Traders are increasingly betting Reserve Bank of Australia chief Glenn Stevens will sit tight on policy for the final six months of his tenure, as a commodities rebound reflects ebbing pessimism in the global economy.
His decade-long stint as RBA governor is coming to an end in September and the swaps market is pricing in just 13 basis points of interest-rate reductions in the coming six months. That compares with 28 basis points as recently as March 9. Although Stevens has acknowledged that benign inflation affords scope to ease again if needed, he hasn’t moved the cash rate from an already record low 2 percent since May last year and has signaled a reluctance to cut again.

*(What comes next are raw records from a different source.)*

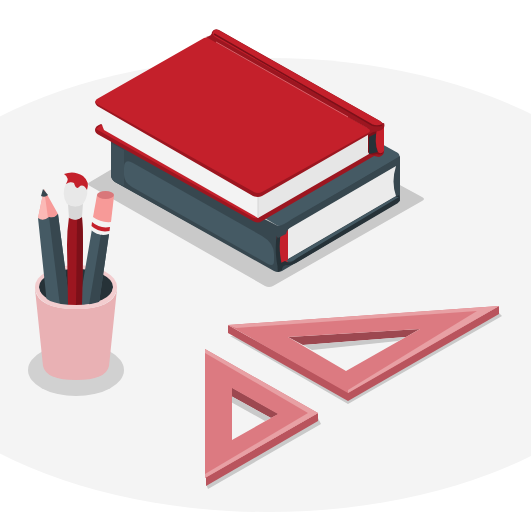
<!DOCTYPE html>
<html lang="en">
<head>
<meta charset="utf-8">
<title>School supplies</title>
<style>
:root {
  --floor: #f4f4f4;
  --shadow: #c9c9c9;
  --red: #c4202b;
  --red-dark: #9c1620;
  --red-deep: #7d1019;
  --slate: #455a64;
  --slate-dark: #37474f;
  --slate-deep: #263238;
  --page: #f3f3f3;
  --page-shade: #e6e6e6;
  --cup: #e9b1b4;
  --cup-rim: #f3cdcf;
  --rose: #dc7a81;
  --rose-light: #e8a0a4;
  --rose-dark: #b9545d;
  --rose-deep: #9d4850;
  --blush: #f79a98;
}
html, body { margin: 0; background: #fff; overflow: hidden; }
svg { display: block; width: 531px; height: 519px; }
</style>
</head>
<body>
<svg viewBox="0 0 531 519" role="img" aria-label="Two stacked books, a cup of pencils and two set squares">
  <ellipse id="floor" cx="268" cy="285" rx="400" ry="227" fill="var(--floor)"/>

  <g id="book-shadow" fill="var(--shadow)">
    <path d="M90 182 L112 169 L280 120 L422 197 Q426 199 422 201 L273 286 Q269 288 265 286 L90 186 Q86 184 90 182Z"/>
  </g>

  <g id="slate-book">
    <path d="M111 140 L278 226 L395 152 Q400 154 400 160 L400 201 L282 271 Q278 273 274 271 L115 182 Q111 179 111 175Z" fill="var(--slate-dark)"/>
    <path d="M288 229 L396 166 Q391 182 396 196 L288 259Z" fill="#ebebeb"/>
    <path d="M111 140 L278 231 L278 272 L115 182 Q111 179 111 175Z" fill="var(--slate-dark)"/>
    <path d="M124 168 Q124 158 133 163 L262 236 Q274 243 274 254 L274 261 Q274 267 268 264 L132 187 Q124 182 124 175Z" fill="var(--slate)"/>
    <path d="M111 143 L124 150 L124 186 L115 182 Q111 179 111 175Z" fill="var(--slate)" opacity=".5"/>
    <path d="M277 233 L288 228 L288 262 L280 267 Q275 250 277 233Z" fill="var(--red)"/>
    <path d="M277 233 L281 231 Q278 250 282 265 L278 269 Q274 250 277 233Z" fill="var(--slate-deep)"/>
    <path d="M258 214 L380 143 L398 153 Q401 156 398 158 L292 219 Q284 225 278 226Z" fill="var(--slate)"/>
    <path d="M258 217 L278 227 Q284 226 292 220 L400 156 L400 163 L293 225 Q287 229 286 234 L278 238Z" fill="var(--slate-dark)"/>
    <path d="M278 272 Q276 264 285 261 Q290 265 297 258 L399 195 Q401 200 398 203 L296 263 Q290 266 286 265 Q282 266 282 270Z" fill="var(--slate-deep)"/>
    <path d="M289 259 L395 197 L399 197 L297 258 Q291 263 286 261Z" fill="var(--slate)"/>
  </g>

  <g id="red-book">
    <path d="M95 130 Q95 126 101 124 L258 214 L371 150 L384 149 Q385 155 379 157 L374 156 L262 221 Q258 224 253 221 L99 135 Q95 133 95 130Z" fill="var(--red-dark)"/>
    <path d="M96 129 L101 125 L256 213 L257 218 Q255 219 252 217Z" fill="var(--red)"/>
    <path d="M101 107 L258 193 L258 218 L104 130 Q99 119 101 107Z" fill="var(--page)"/>
    <path d="M258 193 L369 130 Q366 143 369 154 L258 218Z" fill="var(--page-shade)"/>
    <path d="M258 196V218" stroke="#d4d4d4"/>
    <path d="M368 133 L384 125 L384 151 Q382 156 377 154 Q370 156 368 152Z" fill="var(--red-deep)"/>
    <path d="M369 137 L377 133 Q374 143 378 152 L369 154Z" fill="var(--slate-deep)"/>
    <path d="M377 129 L384 125 L384 151 Q381 155 378 152 Q374 142 377 129Z" fill="var(--red)"/>
    <path d="M95 101 L258 189 L371 126 L384 123 Q386 129 379 131 L373 132 L262 196 Q258 198 253 196 L99 107 Q95 105 95 101Z" fill="var(--red-dark)"/>
    <path d="M97 99 L204 38 Q209 36 213 39 L368 128 Q372 131 368 133 L262 192 Q258 194 254 192 L97 104 Q94 101 97 99Z" fill="var(--red)"/>
    <path d="M206 37 Q212 36 212 32 Q214 28 219 30 L380 121 Q386 125 383 128 Q378 132 369 129Z" fill="var(--red-dark)"/>
    <path d="M213 32 Q215 28 220 31 L380 121 Q384 124 380 126 Q375 128 370 124 L217 38 Q212 36 213 32Z" fill="var(--red)"/>
    <path d="M214 34 L372 125 Q377 127 382 125" fill="none" stroke="var(--red-deep)" stroke-width="1.5"/>
    <path d="M216 42 L348 117" fill="none" stroke="#e8737a" stroke-width=".8"/>
  </g>

  <g id="pencil-cup">
    <ellipse cx="76" cy="370" rx="48" ry="26" fill="#d1d1d1"/>
    <ellipse cx="76" cy="287" rx="41" ry="22" fill="var(--cup-rim)"/>
    <ellipse cx="76" cy="287" rx="37" ry="18" fill="var(--slate-deep)"/>
    <g id="pencil">
      <path d="M44 189 L38 218 Q43 222 49 218 Q54 220 58 214Z" fill="var(--blush)"/>
      <path d="M44 189 L38 218 Q43 222 48 218Z" fill="#fbb9b6"/>
      <path d="M43 189 L48 195 Q45 198 41 196Z" fill="var(--slate-dark)"/>
      <path d="M38 218 Q43 222 49 217 Q54 219 58 214 L70 306 L47 304Z" fill="var(--slate)"/>
      <path d="M49 217 Q54 219 58 214 L70 306 L60 306Z" fill="var(--slate-dark)"/>
    </g>
    <g id="eraser-pencil">
      <path d="M92 229 Q99 237 109 234 L99 303 L79 305Z" fill="var(--slate)"/>
      <path d="M101 234 L109 234 L99 303 L89 305Z" fill="var(--slate-dark)"/>
      <path d="M93 217 Q101 223 111 222 L109 234 Q99 237 91 230Z" fill="var(--page)"/>
      <path d="M92 222 Q100 229 110 227 L109.500 231 Q99 233 91.500 226Z" fill="var(--red)"/>
      <path d="M97 195 Q106 188 114 196 L111 222 Q101 223 93 217Z" fill="var(--blush)"/>
      <ellipse cx="105.500" cy="195" rx="8.500" ry="4" fill="#d9777a"/>
    </g>
    <g id="brush">
      <path d="M69 217 Q76 222 82 217 Q83 230 83 245 L82 305 Q75 308 68 305 L67 245 Q67 230 69 217Z" fill="var(--red-dark)"/>
      <path d="M77 220 L82 217 Q83 230 83 245 L82 305 L76 306Z" fill="var(--red-deep)"/>
      <path d="M68 204 Q76 209 83 203 L82 217 Q76 222 69 218Z" fill="#d8d8d8"/>
      <path d="M66 183 Q61 195 67 204 Q76 209 83 204 Q90 194 86 183Z" fill="#e8e8e8"/>
      <path d="M64 174 Q74 170 83 176 Q90 182 87 190 Q83 183 79 187 Q76 190 74 183 Q70 181 66 184 Q70 178 64 174Z" fill="var(--red)"/>
    </g>
    <path d="M35 289 Q38 309 76 309 Q114 309 117 289 L109 366 Q106 380 76 380 Q46 380 43 366Z" fill="var(--cup)"/>
    <path d="M35 287 Q37 309 76 309 Q115 309 117 287 L113 288 Q110 305 76 305 Q42 305 39 288Z" fill="var(--cup-rim)"/>
  </g>

  <g id="long-set-square" fill-rule="evenodd">
    <path d="M230 336 L348 404 L502 316 L498 312 L420 334 L346 375 L288 341Z" fill="var(--shadow)"/>
    <path d="M228 325 L348 392 L348 401 L228 333Z" fill="var(--rose-dark)"/>
    <path d="M348 392 L499 306 L499 314 L348 401Z" fill="var(--rose-dark)"/>
    <path d="M288 337 L420 329 L346 371Z" fill="var(--floor)"/>
    <path d="M288 337 L420 329 L406 337 L303 345Z" fill="var(--rose-deep)"/>
    <path d="M303 345 L406 337 L398 341 L312 350Z" fill="var(--shadow)"/>
    <path d="M228 325 L499 306 L348 393Z M288 337 L346 371 L420 329Z" fill="var(--rose)"/>
    <path d="M228 325 L499 306 L348 393 L348 390 L477 311 L236 328Z" fill="var(--rose-light)"/>
  </g>

  <g id="small-set-square" fill-rule="evenodd">
    <path d="M206 484 L208 489 L321 424 L317 416Z" fill="var(--shadow)"/>
    <path d="M206 477 L318 413 L318 421 L206 486Z" fill="var(--rose-dark)"/>
    <path d="M231 387 L279 414 L231 441Z" fill="var(--floor)"/>
    <path d="M231 387 L279 414 L271 418 L231 396Z" fill="var(--rose-deep)"/>
    <path d="M231 396 L271 418 L265 421 L231 402Z" fill="var(--shadow)"/>
    <path d="M205 349 L318 413 L205 478Z M232 388 L232 440 L278 414Z" fill="var(--rose)"/>
    <path d="M205 349 L318 413 L205 478 L205 474 L308 413 L205 353Z" fill="var(--rose-light)"/>
  </g>
</svg>
</body>
</html>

Higher household spending and dwelling investment helped spur an unexpected acceleration in growth in the final quarter of 2015, underscoring the economy’s resilience even as it shifts away from building mines and China’s expansion slows. It’s also getting a boost from climbing iron ore prices. The paring of RBA bets comes as a stronger currency and easing moves from Europe to New Zealand put pressure on Stevens to add stimulus.